There may be good reason for that. Born into a family of Democrats -- her grandfather represented Baltimore County in the House of Delegates for 16 years -- she and her husband switched without fanfare to the GOP in September 1985.
"Our son spearheaded it," she says. "After he told us he registered as Republican. we searched our own souls. We decided that maybe we think like Republicans, and maybe we should own up to it."
Four years later, Wilhide headed a coalition of business and civic groups called the Economic Forum that challenged the way County Executive M. Elizabeth Bobo was implementing her plans to slow the county's residential development.
Meanwhile, the Republican party began wooing then-Democrat Ecker to run against Bobo. Asked to help investigate his candidacy, Wilhide attended only one meeting; but when Ecker decided to run, he called her.
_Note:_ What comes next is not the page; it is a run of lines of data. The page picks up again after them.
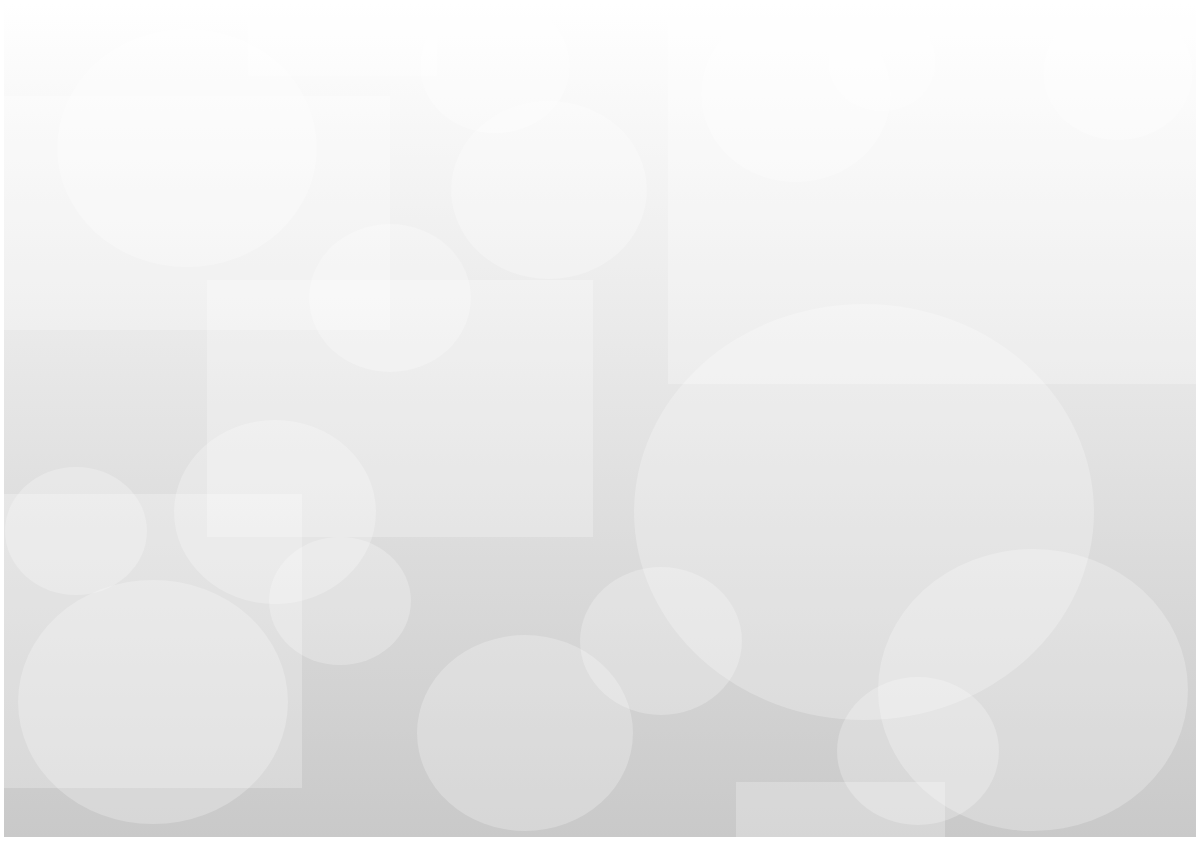
<!DOCTYPE html>
<html lang="en">
<head>
<meta charset="utf-8">
<title>Soft grey abstract background</title>
<style>
:root {
  --paper: #ffffff;
  --shade: #c9c9c9;
  --glow: #ffffff;
}
html, body { margin: 0; background: var(--paper); overflow: hidden; }
.backdrop { display: block; width: 1200px; height: 841px; }
.fade-top { stop-color: var(--paper); }
.fade-bottom { stop-color: var(--shade); }
.panels, .bubbles { fill: var(--glow); fill-opacity: .24; }
</style>
</head>
<body>
<svg class="backdrop" viewBox="0 0 1200 841" role="img" aria-label="Translucent circles and rectangles on a white to grey gradient">
  <defs>
    <linearGradient id="fade" x1="0" y1="0" x2="0" y2="1">
      <stop class="fade-top" offset="0"/>
      <stop class="fade-bottom" offset="1"/>
    </linearGradient>
    <clipPath id="frame"><rect x="4" y="4" width="1192" height="833"/></clipPath>
  </defs>
  <g clip-path="url(#frame)">
    <rect x="4" y="4" width="1192" height="833" fill="url(#fade)"/>
    <g class="panels">
      <rect x="4" y="96" width="386" height="234"/>
      <rect x="248" y="4" width="189" height="72"/>
      <rect x="668" y="20" width="528" height="364"/>
      <rect x="207" y="280" width="386" height="257"/>
      <rect x="4" y="494" width="298" height="294"/>
      <rect x="736" y="782" width="209" height="55"/>
    </g>
    <g class="bubbles">
      <ellipse cx="187" cy="148" rx="130" ry="119"/>
      <ellipse cx="495" cy="66" rx="75" ry="67"/>
      <ellipse cx="549" cy="190" rx="98" ry="89"/>
      <ellipse cx="390" cy="298" rx="81" ry="74"/>
      <ellipse cx="796" cy="94" rx="95" ry="88"/>
      <ellipse cx="882" cy="62" rx="54" ry="49"/>
      <ellipse cx="1118" cy="73" rx="75" ry="67"/>
      <ellipse cx="864" cy="512" rx="230" ry="208"/>
      <ellipse cx="1033" cy="690" rx="155" ry="141"/>
      <ellipse cx="918" cy="751" rx="81" ry="74"/>
      <ellipse cx="661" cy="641" rx="81" ry="74"/>
      <ellipse cx="525" cy="733" rx="108" ry="98"/>
      <ellipse cx="275" cy="512" rx="101" ry="92"/>
      <ellipse cx="340" cy="601" rx="71" ry="64"/>
      <ellipse cx="76" cy="531" rx="71" ry="64"/>
      <ellipse cx="153" cy="702" rx="135" ry="122"/>
    </g>
  </g>
</svg>
</body>
</html>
She was among those who met with Ecker informally to "bring him up to date and do all the strategic things that you do."
Although the members of the group changed from week to week, there were two constants throughout -- Wilhide and Davis.
While growing up in Annapolis, about the only thing Davis knew about Columbia was that it was the home of Merriweather Post Pavilion, a place Davis went to hear the rock groups Blood, Sweat and Tears and Iron Butterfly.
After high school, he "took four or five years off," went into the Air Force, where he worked as a communications specialist and entered Penn State on the GI bill, graduating in 1977. From there, he went to law school at George Washington University in Washington.
Near graduation time, he saw a Rouse Co. ad for a corporate attorney and applied for the job. "I didn't get it -- but it got me up here," he says.
And once here, he "fell in love" with the place, "so different from the planners' nightmare" where he was then living.
Robert Ahlstrom, with whom he later formed a partnership, "rented me space" initially, and another friend "shoved some work my way." Davis sought a position on the local Republican Central Committee several years ago, but didn't get it, perhaps because his "focus was never along party lines."
He says for example, that when serving on a Chamber of Commerce committee chaired by Republican Joan Athen that was responsible for drafting legislative position papers, "I was more of a thorn to Joan than any Democrat."
He served on the board of the Columbia Business Exchange -- he's now its counsel -- and on the board of the Housing Alliance. He continues as an active member of the board of directors of Columbia birthday celebration, having served last year as chairman of the dance committee.
The Ecker connection began indirectly about two years ago when developer Michael Riemer invited Davis to a meeting of the Columbia Forum. The forum had named Annapolis lobbyist Alan M. Rifkin as counsel the month before, but when Davis arrived, he was immediately made deputy counsel. Last year, the forum elected him vice president.
It was in his forum role that Ecker asked Davis to talk about growth management. "We sat down for about two or three hours on a Saturday morning in January or February, and a month or two later I started attending campaign committee meetings."
In those meetings, he voiced his opinions, Davis says, but in public he eschewed the limelight. "I learn a lot by observation. I would rather listen" than talk, he says.
Columbia activist May Ruth Seidel, who worked with Davis on the Housing Alliance, says Davis is a man who "prefers to work behind the scene." He is a "pleasure to work with," Seidel says, "an effective, hard working, reliable, competent guy who is very committed to this county -- a real asset."
Davis and Wilhide say that while they have not talked with Ecker about serving in his administration, they would do so if asked.